-- Saved data entries --
● ● ●
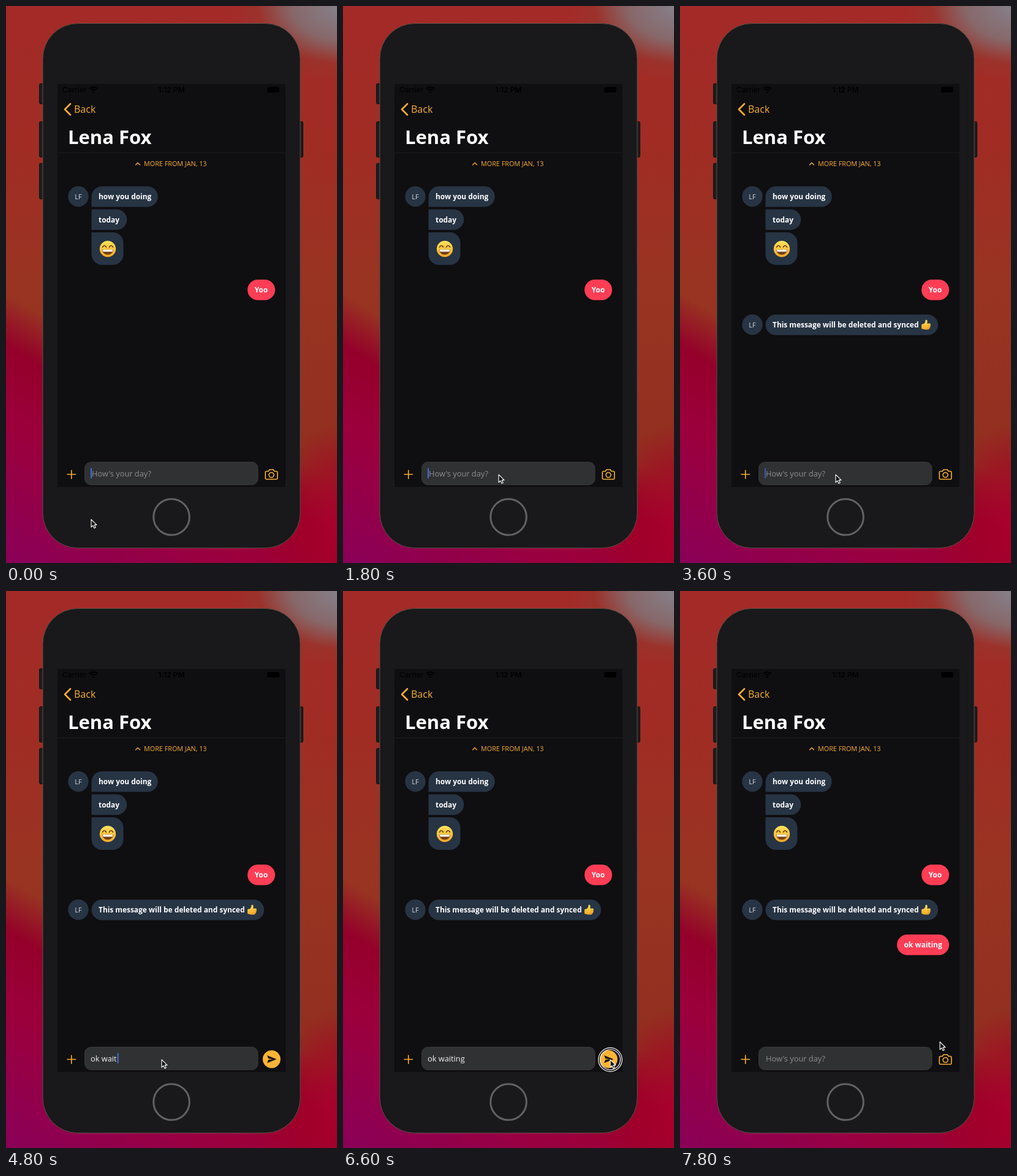
Write an HTML page that moves like this. It is 540x908 px and loops after 8000 ms.

```html
<!DOCTYPE html>
<html lang="en">
<head>
<meta charset="utf-8">
<title>Chat</title>
<style>
  html, body { margin: 0; width: 100%; height: 100%; overflow: hidden; }
  body {
    background:
      radial-gradient(ellipse 185px 125px at 550px 0, #85828c, #87686a 45%, #94392f88 75%, transparent),
      radial-gradient(ellipse 150px 170px at 560px 850px, #ab0030, #a6002688 60%, transparent),
      linear-gradient(210deg, transparent 64%, #94002a 71%, #9c003c 81%, #8a0058 100%),
      linear-gradient(#a42a28, #a02c24 25%, #993422 50%, #922f20 80%);
  }
  svg { display: block; width: 100%; height: 100%; }
  text { font-family: "Open Sans", "Noto Sans", sans-serif; white-space: pre; }
  .bold { font-weight: 700; font-size: 11.9px; fill: #fff; }
  .status { font: 600 12px Inter, sans-serif; }
  .small { font-size: 11px; fill: #d5d9df; text-anchor: middle; }
  .bubble, .avatar { fill: #273444; }
  .mine { fill: #ff3d55; }
  .line { fill: none; stroke: #f8ae35; stroke-width: 1.6; stroke-linecap: round; stroke-linejoin: round; }
  .accent { fill: #f8ae35; }
  .side { fill: #1d1c1e; stroke: #101011; }
</style>
</head>
<body>
<svg viewBox="0 0 540 908">
  <defs>
    <linearGradient id="yellow" x2="0" y2="1">
      <stop stop-color="#ffe45c"/><stop offset="1" stop-color="#f5a623"/>
    </linearGradient>
  </defs>

  <!-- phone -->
  <g class="side">
    <rect x="54.5" y="126.5" width="9" height="33" rx="2"/>
    <rect x="54.5" y="188.5" width="9" height="58" rx="2"/>
    <rect x="54.5" y="256.5" width="9" height="58" rx="2"/>
    <rect x="475.5" y="188.5" width="9" height="58" rx="2"/>
  </g>
  <rect x="60" y="28.5" width="420" height="855" rx="57" fill="#19181a" stroke="#5b5048"/>
  <rect x="84" y="127" width="372" height="657" fill="#0f0e10"/>
  <circle cx="270" cy="833" r="29.3" fill="none" stroke="#626164" stroke-width="3"/>

  <!-- status bar -->
  <text class="status" x="92" y="141" style="font-weight:400">Carrier</text>
  <text class="status" x="270" y="141" text-anchor="middle">1:12 PM</text>
  <path d="M136 135a9 9 0 0 1 13 0M138.500 137.500a5.500 5.500 0 0 1 8 0" fill="none" stroke="#000" stroke-width="2"/>
  <circle cx="142.500" cy="140" r="1.500"/>
  <rect x="426" y="132" width="20" height="9" rx="2.500"/>

  <!-- header -->
  <path class="line" style="stroke-width:2.600" d="M105 159.500L96 168.500L105 177.500"/>
  <text class="accent" x="111" y="174" font-size="16">Back</text>
  <text x="101" y="225" font-size="31" font-weight="700" fill="#fff">Lena Fox</text>
  <path d="M84 239.500H456" stroke="#1c1b1d"/>
  <path class="line" style="stroke-width:1.300" d="M211.500 259L215 255.500L218.500 259"/>
  <text class="accent" x="225" y="261" font-size="10.8">MORE FROM JAN, 13</text>

  <!-- messages -->
  <g id="avatar">
    <circle class="avatar" cx="118" cy="310.500" r="16.700"/>
    <text class="small" x="118" y="314.500">LF</text>
  </g>
  <path class="bubble" d="M139.500 327.500V311a17 17 0 0 1 17-17H231a16.750 16.750 0 0 1 0 33.500Z"/>
  <text class="bold" x="151" y="315">how you doing</text>
  <path class="bubble" d="M139.500 331.500H180.500a16.750 16.750 0 0 1 0 33.500H139.500Z"/>
  <text class="bold" x="151" y="352.500">today</text>
  <path class="bubble" d="M139.500 369H174.500a17 17 0 0 1 17 17V405a17 17 0 0 1-17 17H156.500a17 17 0 0 1-17-17Z"/>
  <g transform="translate(166 396)">
    <circle r="13.200" fill="url(#yellow)"/>
    <path d="M-8.500-3Q-5.500-8-2.500-3M2.500-3Q5.500-8 8.500-3" fill="none" stroke="#6b3d12" stroke-width="1.700" stroke-linecap="round"/>
    <path d="M-9 1H9Q8 9.500 0 9.500T-9 1Z" fill="#74401a"/>
    <path d="M-8.500 1.300H8.500L7.500 4.500H-7.500Z" fill="#fff"/>
  </g>
  <rect class="mine" x="394" y="446" width="45" height="33.500" rx="16.750"/>
  <text class="bold" x="405.500" y="467">Yoo</text>

  <g id="reply">
    <use href="#avatar" y="209"/>
    <rect class="bubble" x="139.500" y="503" width="281.500" height="33.500" rx="16.750"/>
    <text class="bold" x="151" y="524">This message will be deleted and synced</text>
    <path d="M394 519L398 518Q401 515 400.500 512Q402.500 510.500 403.500 513Q404 515 403 517.500L408 517.500Q409.500 519 408.500 520.500Q409 522.500 408 523.500Q408 525.500 406.500 526Q406 527.500 404.500 527.500H399L394 526Z" fill="url(#yellow)"/>
    <path d="M404 520.500H408M404 523.300H407.500M403.500 525.600H406.500" stroke="#d98b20" stroke-width=".7"/>
  </g>
  <g id="sent">
    <rect class="mine" x="354" y="560" width="85" height="33.500" rx="16.750"/>
    <text class="bold" x="365.500" y="581">ok waiting</text>
  </g>

  <!-- input row -->
  <path class="line" d="M100 763.500H113.500M106.750 757V770.500"/>
  <rect x="128.500" y="743.500" width="282.500" height="37" rx="10" fill="#303133" stroke="#38393b"/>
  <text id="placeholder" x="140" y="767" font-size="12.8" fill="#8d8e91">How's your day?</text>
  <text id="typed" x="138" y="767" font-size="12.8" fill="#f2f2f2"></text>
  <rect id="caret" y="753.500" width="2" height="16.500" fill="#416fe0"/>
  <g id="camera" class="line">
    <path d="M425 758.500H428L430 755.800H436L438 758.500H441Q442.800 758.500 442.800 760.500V769.500Q442.800 771.500 441 771.500H425Q423.200 771.500 423.200 769.500V760.500Q423.200 758.500 425 758.500Z"/>
    <circle cx="433" cy="764.500" r="4"/>
  </g>
  <g id="send">
    <circle cx="433.300" cy="763.300" r="14.500" fill="#fdb436"/>
    <path d="M426 757L441.500 763.300L426 769.600L428 764.300L435 763.300L428 762.300Z" fill="#19181a"/>
  </g>

  <!-- pointer -->
  <g id="pointer">
    <g id="press" fill="none">
      <circle r="18.500" stroke="#111" stroke-width="3"/>
      <circle r="19.300" stroke="#fff" stroke-width="1.200"/>
      <circle r="16.500" stroke="#fff" stroke-width="1.200"/>
    </g>
    <path d="M0 0V12.500L2.900 9.800L4.900 14.300L7.200 13.300L5.200 8.900H9Z" fill="#111" stroke="#fff" stroke-width="1.100" stroke-linejoin="round"/>
  </g>
</svg>

<script>
const LOOP = 8000, STEP = 200;
const REPLY_AT = 2200, TYPE_AT = 3650, KEY_MS = 160, SEND_AT = 6800;
const MESSAGE = "ok waiting";
const CARET_IDLE = [1, 1, 0, 0.7, 1];
const CARET_TYPED = [1, 1, 0.7, 0, 0];
const PATH = [
  [500, 139, 837], [1500, 254, 764], [5400, 254, 764],
  [6300, 436, 764], [7000, 436, 764], [7700, 424, 735]
];

const $ = id => document.getElementById(id);
const show = (id, on) => $(id).setAttribute("visibility", on ? "visible" : "hidden");
const ease = p => p * p * (3 - 2 * p);

function pointerAt(t) {
  const next = PATH.findIndex(point => point[0] > t);
  if (next < 1) return (next ? PATH[PATH.length - 1] : PATH[0]).slice(1);
  const [t0, x0, y0] = PATH[next - 1], [t1, x1, y1] = PATH[next];
  const p = ease((t - t0) / (t1 - t0));
  return [x0 + (x1 - x0) * p, y0 + (y1 - y0) * p];
}

function caretOpacity(t) {
  if (t >= TYPE_AT && t < 5800) return 1;
  return (t < TYPE_AT ? CARET_IDLE : CARET_TYPED)[t / STEP % 5];
}

function draw(t) {
  const keys = t < SEND_AT ? Math.max(0, Math.floor((t - TYPE_AT) / KEY_MS)) : 0;
  const typed = $("typed");
  typed.textContent = MESSAGE.slice(0, keys);
  show("placeholder", !keys);
  show("camera", !keys);
  show("send", keys);
  show("reply", t >= REPLY_AT);
  show("sent", t >= SEND_AT);
  show("press", t >= 6400 && t < SEND_AT);
  $("caret").setAttribute("x", keys ? 139 + typed.getComputedTextLength() : 138);
  $("caret").setAttribute("opacity", caretOpacity(t));
  $("pointer").setAttribute("transform", `translate(${pointerAt(t)})`);
}

const start = performance.now();
function tick() {
  const t = (performance.now() - start) % LOOP;
  draw(Math.floor(t / STEP) * STEP);
  requestAnimationFrame(tick);
}
tick();
</script>
</body>
</html>
```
● ● ●
-- Task to carry out --
Scan the entries above, and wherever a line holds the string "circle", copy it.

-- Answer area --
  <circle cx="270" cy="833" r="29.3" fill="none" stroke="#626164" stroke-width="3"/>
  <circle cx="142.500" cy="140" r="1.500"/>
    <circle class="avatar" cx="118" cy="310.500" r="16.700"/>
    <circle r="13.200" fill="url(#yellow)"/>
    <circle cx="433" cy="764.500" r="4"/>
    <circle cx="433.300" cy="763.300" r="14.500" fill="#fdb436"/>
      <circle r="18.500" stroke="#111" stroke-width="3"/>
      <circle r="19.300" stroke="#fff" stroke-width="1.200"/>
      <circle r="16.500" stroke="#fff" stroke-width="1.200"/>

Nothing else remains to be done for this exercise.